BRUSSELS (Reuters) - Environment ministers from all 28 European Union states agreed on Friday to a fast-track, collective ratification of last year's U.N. Paris climate deal, the EU said.
"All member states greenlight early EU ratification of Paris Agreement. What some believed impossible is now real," tweeted European Council President Donald Tusk, whose home country Poland had been the main state resisting such a swift accord.
The executive European Commission hailed a "historic" move that brings the Paris accord to the brink of taking effect.
Agreed by 195 countries in December, the accord is designed to slash greenhouse gas emissions and avert dangerous climate change by limiting global warming to less than two degrees Celsius compared with pre-industrial times.

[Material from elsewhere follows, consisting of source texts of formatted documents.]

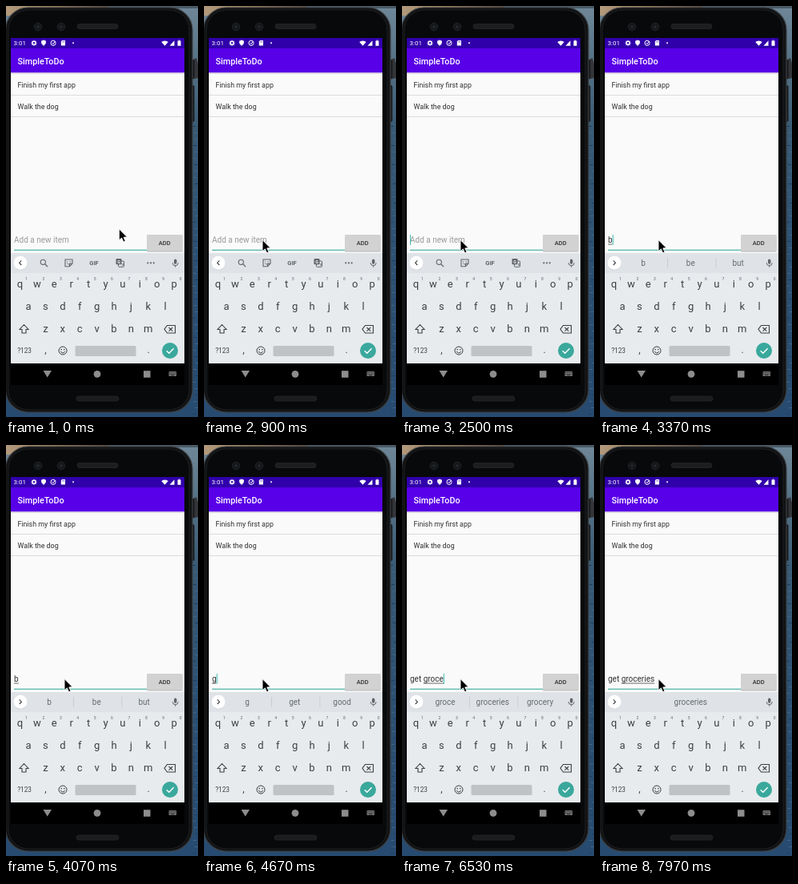
An HTML page with a canvas that plays this animation: 240 by 514 pixels, repeating every 8000 ms.

```html
<!DOCTYPE html>
<html lang="en">
<head>
<meta charset="utf-8">
<title>To-do list</title>
<style>
html, body { margin: 0; width: 100%; height: 100%; overflow: hidden; background: #08090a; }
canvas { display: block; width: 100vw; height: 100vh; }
</style>
</head>
<body>
<canvas id="stage"></canvas>
<script>
const W = 240, H = 514, LOOP = 8000;
const TEAL = '#3aa89c', INK = '#3c4043', GREY = '#60656a';
const canvas = document.getElementById('stage');
const c = canvas.getContext('2d');

// [time, text, composing start, suggestions]
const typing = [
  [0, '', 0, null],
  [3340, 'b', 0, ['b', 'be', 'but']],
  [4120, '', 0, null],
  [4640, 'g', 0, ['g', 'get', 'good']],
  [4870, 'ge', 0, ['ge', 'get', 'getting']],
  [5100, 'get', 0, ['get', 'getting', 'gets']],
  [5330, 'get ', 4, ['the', 'a', 'to']],
  [5570, 'get g', 4, ['g', 'going', 'good']],
  [5800, 'get gr', 4, ['gr', 'great', 'group']],
  [6030, 'get gro', 4, ['gro', 'group', 'grow']],
  [6270, 'get groc', 4, ['groc', 'grocery', 'groceries']],
  [6500, 'get groce', 4, ['groce', 'groceries', 'grocery']],
  [6740, 'get grocer', 4, ['grocer', 'grocery', 'groceries']],
  [6970, 'get groceri', 4, ['groceri', 'groceries', 'grocery']],
  [7200, 'get grocerie', 4, ['grocerie', 'groceries', 'grocery']],
  [7430, 'get groceries', 4, ['', 'groceries', '']]
];

function rect(x, y, w, h, fill) {
  c.fillStyle = fill;
  c.fillRect(x, y, w, h);
}
function round(x, y, w, h, r, fill, stroke, lw = 1) {
  c.beginPath();
  c.roundRect(x, y, w, h, r);
  paint(fill, stroke, lw);
}
function disc(x, y, r, fill, stroke, lw = 1) {
  c.beginPath();
  c.arc(x, y, r, 0, Math.PI * 2);
  paint(fill, stroke, lw);
}
function paint(fill, stroke, lw) {
  if (fill) { c.fillStyle = fill; c.fill(); }
  if (stroke) { c.strokeStyle = stroke; c.lineWidth = lw; c.stroke(); }
}
function shape(points, fill, stroke, lw = 1, open) {
  c.beginPath();
  points.forEach(([x, y], i) => i ? c.lineTo(x, y) : c.moveTo(x, y));
  if (!open) c.closePath();
  paint(fill, stroke, lw);
}
function text(s, x, y, size, fill, align = 'left', weight = 400) {
  c.font = `${weight} ${size}px Roboto, sans-serif`;
  c.textAlign = align;
  c.fillStyle = fill;
  c.fillText(s, x, y);
}
function fade(x0, y0, x1, y1, ...stops) {
  const g = c.createLinearGradient(x0, y0, x1, y1);
  stops.forEach(([p, col]) => g.addColorStop(p, col));
  return g;
}

function backdrop() {
  rect(0, 0, W, H, fade(0, 0, 0, H, [0, '#6f8798'], [.12, '#587487'], [.3, '#395a74'], [.6, '#2d5173'], [1, '#274b70']));
  rect(0, 0, 128, 12, fade(0, 0, 128, 0, [0, '#b39a7c'], [.5, '#92765a'], [1, '#594c42']));
  rect(128, 0, 112, 3, '#4a5a66');
  shape([[232, 68], [238, 65], [240, 72], [240, 90], [232, 92]], '#343539');
  // ripples
  for (let i = 0; i < 46; i++) {
    const y = 150 + i * 8, x = 233 + (i * 37 % 5);
    rect(x, y, 4, 1, i % 3 ? '#416685' : '#1c3d5e');
  }
}

function phone() {
  round(231, 67, 4.5, 24, 2, '#17181a');
  round(231, 99, 4.5, 46, 2, '#17181a');
  round(-.5, 2, 233.5, 506, 28, '#111214', '#3c3f42', 1.2);
  round(3, 5, 226, 500, 25, '#08090a', '#1d1f21', 1);
  disc(40, 26, 4.8, '#15171a', '#202327', 1);
  disc(40, 26, 1.8, '#25292e');
  disc(69, 26, 4.8, '#15171a', '#202327', 1);
  disc(69, 26, 1.8, '#25292e');
  round(89, 22.5, 51, 6, 3, '#1c1e20', '#292b2e', .7);
  round(88, 488, 53, 6, 3, '#1a1c1e', '#27292c', .7);
}

function statusBar() {
  rect(6, 40, 217, 13, '#3000aa');
  text('3:01', 9.5, 49.3, 8, '#fff');
  disc(35, 46.3, 2, null, '#fff', 1.5);
  for (let i = 0; i < 8; i++) {
    const a = i * Math.PI / 4;
    disc(35 + 3 * Math.cos(a), 46.3 + 3 * Math.sin(a), .6, '#fff');
  }
  shape([[47, 42.5], [50, 43.7], [49.7, 47], [47, 50], [44.3, 47], [44, 43.7]], '#fff');
  disc(59, 46.3, 3.1, null, '#fff', 1);
  shape([[57.5, 46], [59, 47.5], [61.5, 44]], null, '#fff', 1, true);
  shape([[70, 43], [74, 43], [74, 49.6], [68.8, 49.6], [68.8, 44.4]], '#fff');
  rect(70.5, 44, .7, 1.6, '#3000aa');
  rect(72, 44, .7, 1.6, '#3000aa');
  disc(84, 46.3, 1, '#fff');
  c.beginPath();
  c.moveTo(198.5, 49.8);
  c.arc(198.5, 49.8, 6.4, -2.3, -.84);
  paint('#fff');
  shape([[204.5, 49.7], [210.5, 49.7], [210.5, 43.3]], '#fff');
  rect(214.5, 43.5, 4, 6.3, '#fff');
  rect(215.7, 42.6, 1.6, 1, '#fff');
}

function app() {
  rect(6, 53, 217, 256, '#fafafa');
  rect(6, 53, 217, 30.5, '#5800e8');
  rect(6, 83.5, 217, 1.5, '#dddddf');
  text('SimpleToDo', 14.5, 72.5, 10.8, '#fff', 'left', 500);
  text('Finish my first app', 14.5, 101.5, 8.9, '#303030');
  text('Walk the dog', 14.5, 128.6, 8.9, '#303030');
  rect(6, 111, 217, 1, '#dcdcdc');
  rect(6, 138, 217, 1, '#dcdcdc');
  rect(10, 304.7, 166, 1.1, TEAL);
  round(176, 287, 44.5, 20.5, 1, '#b9b9b9');
  round(176, 286, 44.5, 20.5, 1, '#d2d2d2');
  text('ADD', 198.3, 299, 7.6, '#303030', 'center', 500);
}

function field(t, [since, value, from]) {
  text(value || 'Add a new item', 10, 296, 10, value ? '#333' : '#999');
  const end = 10 + (value ? c.measureText(value).width : 0);
  if (value) {
    const x = 10 + c.measureText(value.slice(0, from)).width;
    if (end > x + 1) rect(x, 297.6, end - x, .8, '#444');
  }
  const on = value ? (t - since) % 1000 < 500 : t % 1000 >= 400 && t % 1000 < 900;
  if (!on) return;
  if (value.length === 1) rect(end - .3, 286, 2, 12.5, '#8ed6d0');
  else rect(end, 286, 1.1, 13, '#4dbcb2');
}

function mic() {
  round(210, 316.5, 3.4, 6.2, 1.7, GREY);
  c.beginPath();
  c.arc(211.7, 321.2, 3.5, 0, Math.PI);
  paint(null, GREY, 1);
  rect(211.2, 324.5, 1, 2.2, GREY);
}

function toolIcons() {
  disc(46.3, 320.3, 3.1, null, GREY, 1.1);
  shape([[48.6, 322.6], [52, 326]], null, GREY, 1.3, true);
  shape([[74, 317], [83, 317], [83, 322], [79.5, 325.7], [74, 325.7]], null, GREY, 1.1);
  shape([[79.5, 325.7], [79.5, 322.2], [83, 322.2]], null, GREY, 1, true);
  disc(76.8, 319.7, .6, GREY);
  disc(80.2, 319.7, .6, GREY);
  c.beginPath();
  c.arc(78.3, 321, 2, .2, 2.9);
  paint(null, GREY, .9);
  text('GIF', 110, 324.2, 7.6, GREY, 'center', 700);
  round(140.5, 319, 7, 7.3, 1, '#dfe3e7', GREY, 1);
  round(137.5, 316, 7, 7.3, 1, GREY);
  text('G', 141, 321.9, 5.4, '#fff', 'center', 700);
  text('x', 145.8, 325.2, 4.5, GREY, 'center', 500);
  for (const x of [177.3, 181, 184.7]) disc(x, 321.3, 1.1, GREY);
}

function strip(words) {
  rect(6, 309, 217, 25, '#dfe3e7');
  disc(18, 321.8, 8.8, '#cfd3d7');
  disc(18, 321.2, 8.5, '#fff');
  const d = words ? 1 : -1;
  shape([[18 - 1.3 * d, 318.4], [18 + 1.4 * d, 321.2], [18 - 1.3 * d, 324]], null, INK, 1.1, true);
  mic();
  if (!words) return toolIcons();
  words.forEach((w, i) => text(w, 54 + i * 59.3, 324.8, 10, '#666b70', 'center'));
  if (words[0]) {
    rect(84, 315, .8, 13, '#c5c9cd');
    rect(144.5, 315, .8, 13, '#c5c9cd');
  }
}

function keyRow(letters, x, y) {
  [...letters].forEach((k, i) => text(k, x + i * 21.4, y, 13, INK, 'center'));
}

function keyboard() {
  rect(6, 334, 217, 113, '#e7ebee');
  keyRow('qwertyuiop', 17.5, 352.3);
  [...'1234567890'].forEach((k, i) => text(k, 25.5 + i * 21.4, 343, 5, GREY, 'center'));
  keyRow('asdfghjkl', 28, 380);
  keyRow('zxcvbnm', 49.4, 408);
  shape([[22.5, 398.5], [28, 404.5], [25, 404.5], [25, 409], [20, 409], [20, 404.5], [17, 404.5]], null, INK, 1.1);
  shape([[198, 404.2], [201.5, 399.5], [211.5, 399.5], [211.5, 409], [201.5, 409]], null, INK, 1.1);
  shape([[203.5, 402], [208.3, 406.7]], null, INK, 1.1, true);
  shape([[208.3, 402], [203.5, 406.7]], null, INK, 1.1, true);
  text('?123', 23, 434, 8.2, INK, 'center');
  text(',', 49.4, 434, 12, INK, 'center');
  disc(71, 431, 5, null, INK, 1);
  disc(69.2, 429.6, .8, INK);
  disc(72.8, 429.6, .8, INK);
  c.beginPath();
  c.arc(71, 431.3, 2.6, .2, 2.94);
  paint(null, INK, 1);
  round(86.5, 425, 76, 13, 1.5, '#bfc3c6');
  text('.', 178, 434, 12, INK, 'center');
  disc(205, 431, 10, TEAL);
  shape([[200.7, 431.2], [203.8, 434.2], [209.6, 428.2]], null, '#fff', 1.4, true);
}

function navBar() {
  rect(6, 447, 217, 27, '#000');
  const g = '#8d8d8d';
  shape([[46.5, 456], [57, 456], [51.7, 464.5]], g);
  disc(114, 460.3, 4.4, g);
  rect(172, 456.2, 8.5, 8.5, g);
  round(203.5, 457, 9.5, 6, 1, '#777');
  for (let i = 0; i < 8; i++) rect(204.5 + i % 4 * 2.1, 458.2 + (i >> 2) * 1.7, 1, .8, '#000');
  rect(206, 461.6, 4.5, .7, '#000');
}

function pointer(t) {
  const p = Math.min(1, Math.max(0, (t - 60) / 740));
  const e = p * p * (3 - 2 * p);
  c.save();
  c.translate(141.3 - 68.3 * e, 278.8 + 13.7 * e);
  shape([[0, 0], [0, 14.3], [3.3, 11.3], [5.5, 16.3], [8, 15.2], [5.8, 10.4], [10.2, 10.2]], '#000', '#fff', .9);
  c.restore();
}

function draw(now) {
  const t = now % LOOP;
  const w = innerWidth || W, h = innerHeight || H, ratio = devicePixelRatio || 1;
  const pw = Math.round(w * ratio), ph = Math.round(h * ratio);
  if (canvas.width !== pw || canvas.height !== ph) {
    canvas.width = pw;
    canvas.height = ph;
  }
  c.setTransform(pw / W, 0, 0, ph / H, 0, 0);
  const state = typing.findLast(s => s[0] <= t);
  backdrop();
  phone();
  statusBar();
  app();
  field(t, state);
  strip(state[3]);
  keyboard();
  navBar();
  pointer(t);
}

const start = performance.now();
function loop() {
  draw(performance.now() - start);
  requestAnimationFrame(loop);
}
loop();
</script>
</body>
</html>
```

EU ratification is a key milestone, as the agreement only takes effect once at least 55 nations making up at least 55 percent of global carbon dioxide emissions ratify it.
"Once approved by the European Parliament next week, the EU will be able to deposit its ratification instrument," the Commission said in a statement. The EU agreement, over Polish objections that it wanted more guarantees for its coal-fired economy, short-cuts 28 separate national ratification processes.
Commission President Jean-Claude Juncker said: "The European Union delivers on promises made ... The member states decided to make history together and bring closer the entry into force of the first ever universally binding climate change agreement."
Energy and climate commissioner Miguel Arias Canete said: "They said Europe is too complicated to agree quickly. They said we had too many hoops to jump through. They said we were all talk. Today's decision shows what Europe is all about: unity and solidarity as Member States take a European approach."
(Reporting by Alastair Macdonald; Editing by Mark Trevelyan)